━━━━━ Information provided ━━━━━

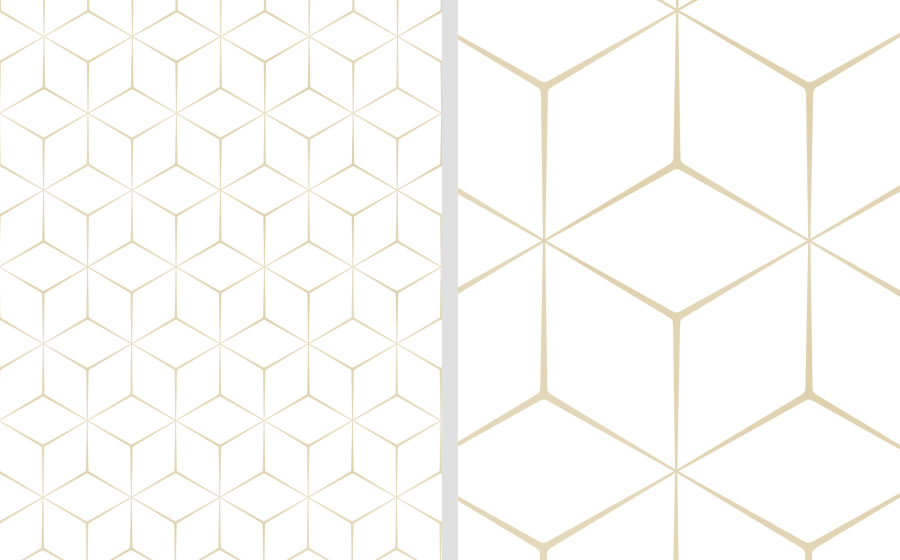
Left: the whole. Right: its middle third, enlarged.
Reproduce this pattern procedurally as a WebGL 1 fragment shader.

```glsl
precision highp float;
// Tumbling-block lattice of tapered pale gold lines on white.

uniform vec2 u_resolution;

const vec2 REPEATS = vec2(5.0, 6.3145);    // hub spacings across and down the canvas
const vec2 FIRST_HUB = vec2(0.497, 0.412); // from the top left, in hub spacings
const float LEAN = 0.0022;                 // sideways drift per spacing downwards
const float HUB_HALF_WIDTH = 0.0042;       // line at the six-way crossings
const float NODE_HALF_WIDTH = 0.0138;      // line at the three-way joints
const float NODE_RADIUS = 0.016;
const float NODE_BLEND = 0.012;
const float EDGE_SOFTNESS = 0.75;          // in pixels
const float TONE_SCALE = 2.3;
const vec3 PAPER = vec3(1.0);
const vec3 GOLD_DEEP = vec3(0.87, 0.815, 0.675);
const vec3 GOLD_PALE = vec3(0.90, 0.855, 0.75);

const float SQRT3 = 1.7320508;
const float EDGE_LENGTH = 1.0 / SQRT3;

float hash(vec2 p) {
  vec3 q = fract(p.xyx * 0.1031);
  q += dot(q, q.yzx + 33.33);
  return fract((q.x + q.y) * q.z);
}

float valueNoise(vec2 p) {
  vec2 i = floor(p);
  vec2 f = fract(p);
  f = f * f * (3.0 - 2.0 * f);
  float low = mix(hash(i), hash(i + vec2(1.0, 0.0)), f.x);
  float high = mix(hash(i + vec2(0.0, 1.0)), hash(i + 1.0), f.x);
  return mix(low, high, f.y);
}

float smoothMin(float a, float b, float k) {
  float h = max(k - abs(a - b), 0.0) / k;
  return min(a, b) - 0.25 * h * h * k;
}

// Offset from the nearest hub of a triangular lattice with unit spacing.
vec2 fromNearestHub(vec2 p) {
  vec2 cell = vec2(1.0, SQRT3);
  vec2 a = mod(p + 0.5 * cell, cell) - 0.5 * cell;
  vec2 b = mod(p, cell) - 0.5 * cell;
  return dot(a, a) < dot(b, b) ? a : b;
}

// Fold the six spokes onto one; x runs along it, y across it.
vec2 foldToSpoke(vec2 d) {
  vec2 mirror = vec2(0.5 * SQRT3, -0.5);
  vec2 q = abs(d);
  q -= 2.0 * min(dot(q, mirror), 0.0) * mirror;
  vec2 spoke = vec2(0.5 * SQRT3, 0.5);
  return vec2(dot(q, spoke), abs(q.y * spoke.x - q.x * spoke.y));
}

float latticeDistance(vec2 p) {
  vec2 s = foldToSpoke(fromNearestHub(p));
  float t = clamp(s.x / EDGE_LENGTH, 0.0, 1.0);
  float line = s.y - mix(HUB_HALF_WIDTH, NODE_HALF_WIDTH, t);
  float node = length(s - vec2(EDGE_LENGTH, 0.0)) - NODE_RADIUS;
  return smoothMin(line, node, NODE_BLEND);
}

void main() {
  vec2 uv = gl_FragCoord.xy / u_resolution;
  vec2 p = vec2(uv.x, 1.0 - uv.y) * REPEATS - FIRST_HUB;
  p.x += LEAN * p.y;

  float soft = EDGE_SOFTNESS * REPEATS.x / u_resolution.x;
  float ink = 1.0 - smoothstep(-soft, soft, latticeDistance(p));

  // Slight unevenness of the gold
  float tone = valueNoise(p * TONE_SCALE + 20.0);
  vec3 gold = mix(GOLD_DEEP, GOLD_PALE, tone);
  gl_FragColor = vec4(mix(PAPER, gold, ink), 1.0);
}
```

━━━━━

## Problem to solve
Each record should be copied exactly, and each image left out.

## Response box
Left: the whole. Right: its middle third, enlarged.
Reproduce this pattern procedurally as a WebGL 1 fragment shader.

```glsl
precision highp float;
// Tumbling-block lattice of tapered pale gold lines on white.

uniform vec2 u_resolution;

const vec2 REPEATS = vec2(5.0, 6.3145);    // hub spacings across and down the canvas
const vec2 FIRST_HUB = vec2(0.497, 0.412); // from the top left, in hub spacings
const float LEAN = 0.0022;                 // sideways drift per spacing downwards
const float HUB_HALF_WIDTH = 0.0042;       // line at the six-way crossings
const float NODE_HALF_WIDTH = 0.0138;      // line at the three-way joints
const float NODE_RADIUS = 0.016;
const float NODE_BLEND = 0.012;
const float EDGE_SOFTNESS = 0.75;          // in pixels
const float TONE_SCALE = 2.3;
const vec3 PAPER = vec3(1.0);
const vec3 GOLD_DEEP = vec3(0.87, 0.815, 0.675);
const vec3 GOLD_PALE = vec3(0.90, 0.855, 0.75);

const float SQRT3 = 1.7320508;
const float EDGE_LENGTH = 1.0 / SQRT3;

float hash(vec2 p) {
  vec3 q = fract(p.xyx * 0.1031);
  q += dot(q, q.yzx + 33.33);
  return fract((q.x + q.y) * q.z);
}

float valueNoise(vec2 p) {
  vec2 i = floor(p);
  vec2 f = fract(p);
  f = f * f * (3.0 - 2.0 * f);
  float low = mix(hash(i), hash(i + vec2(1.0, 0.0)), f.x);
  float high = mix(hash(i + vec2(0.0, 1.0)), hash(i + 1.0), f.x);
  return mix(low, high, f.y);
}

float smoothMin(float a, float b, float k) {
  float h = max(k - abs(a - b), 0.0) / k;
  return min(a, b) - 0.25 * h * h * k;
}

// Offset from the nearest hub of a triangular lattice with unit spacing.
vec2 fromNearestHub(vec2 p) {
  vec2 cell = vec2(1.0, SQRT3);
  vec2 a = mod(p + 0.5 * cell, cell) - 0.5 * cell;
  vec2 b = mod(p, cell) - 0.5 * cell;
  return dot(a, a) < dot(b, b) ? a : b;
}

// Fold the six spokes onto one; x runs along it, y across it.
vec2 foldToSpoke(vec2 d) {
  vec2 mirror = vec2(0.5 * SQRT3, -0.5);
  vec2 q = abs(d);
  q -= 2.0 * min(dot(q, mirror), 0.0) * mirror;
  vec2 spoke = vec2(0.5 * SQRT3, 0.5);
  return vec2(dot(q, spoke), abs(q.y * spoke.x - q.x * spoke.y));
}

float latticeDistance(vec2 p) {
  vec2 s = foldToSpoke(fromNearestHub(p));
  float t = clamp(s.x / EDGE_LENGTH, 0.0, 1.0);
  float line = s.y - mix(HUB_HALF_WIDTH, NODE_HALF_WIDTH, t);
  float node = length(s - vec2(EDGE_LENGTH, 0.0)) - NODE_RADIUS;
  return smoothMin(line, node, NODE_BLEND);
}

void main() {
  vec2 uv = gl_FragCoord.xy / u_resolution;
  vec2 p = vec2(uv.x, 1.0 - uv.y) * REPEATS - FIRST_HUB;
  p.x += LEAN * p.y;

  float soft = EDGE_SOFTNESS * REPEATS.x / u_resolution.x;
  float ink = 1.0 - smoothstep(-soft, soft, latticeDistance(p));

  // Slight unevenness of the gold
  float tone = valueNoise(p * TONE_SCALE + 20.0);
  vec3 gold = mix(GOLD_DEEP, GOLD_PALE, tone);
  gl_FragColor = vec4(mix(PAPER, gold, ink), 1.0);
}
```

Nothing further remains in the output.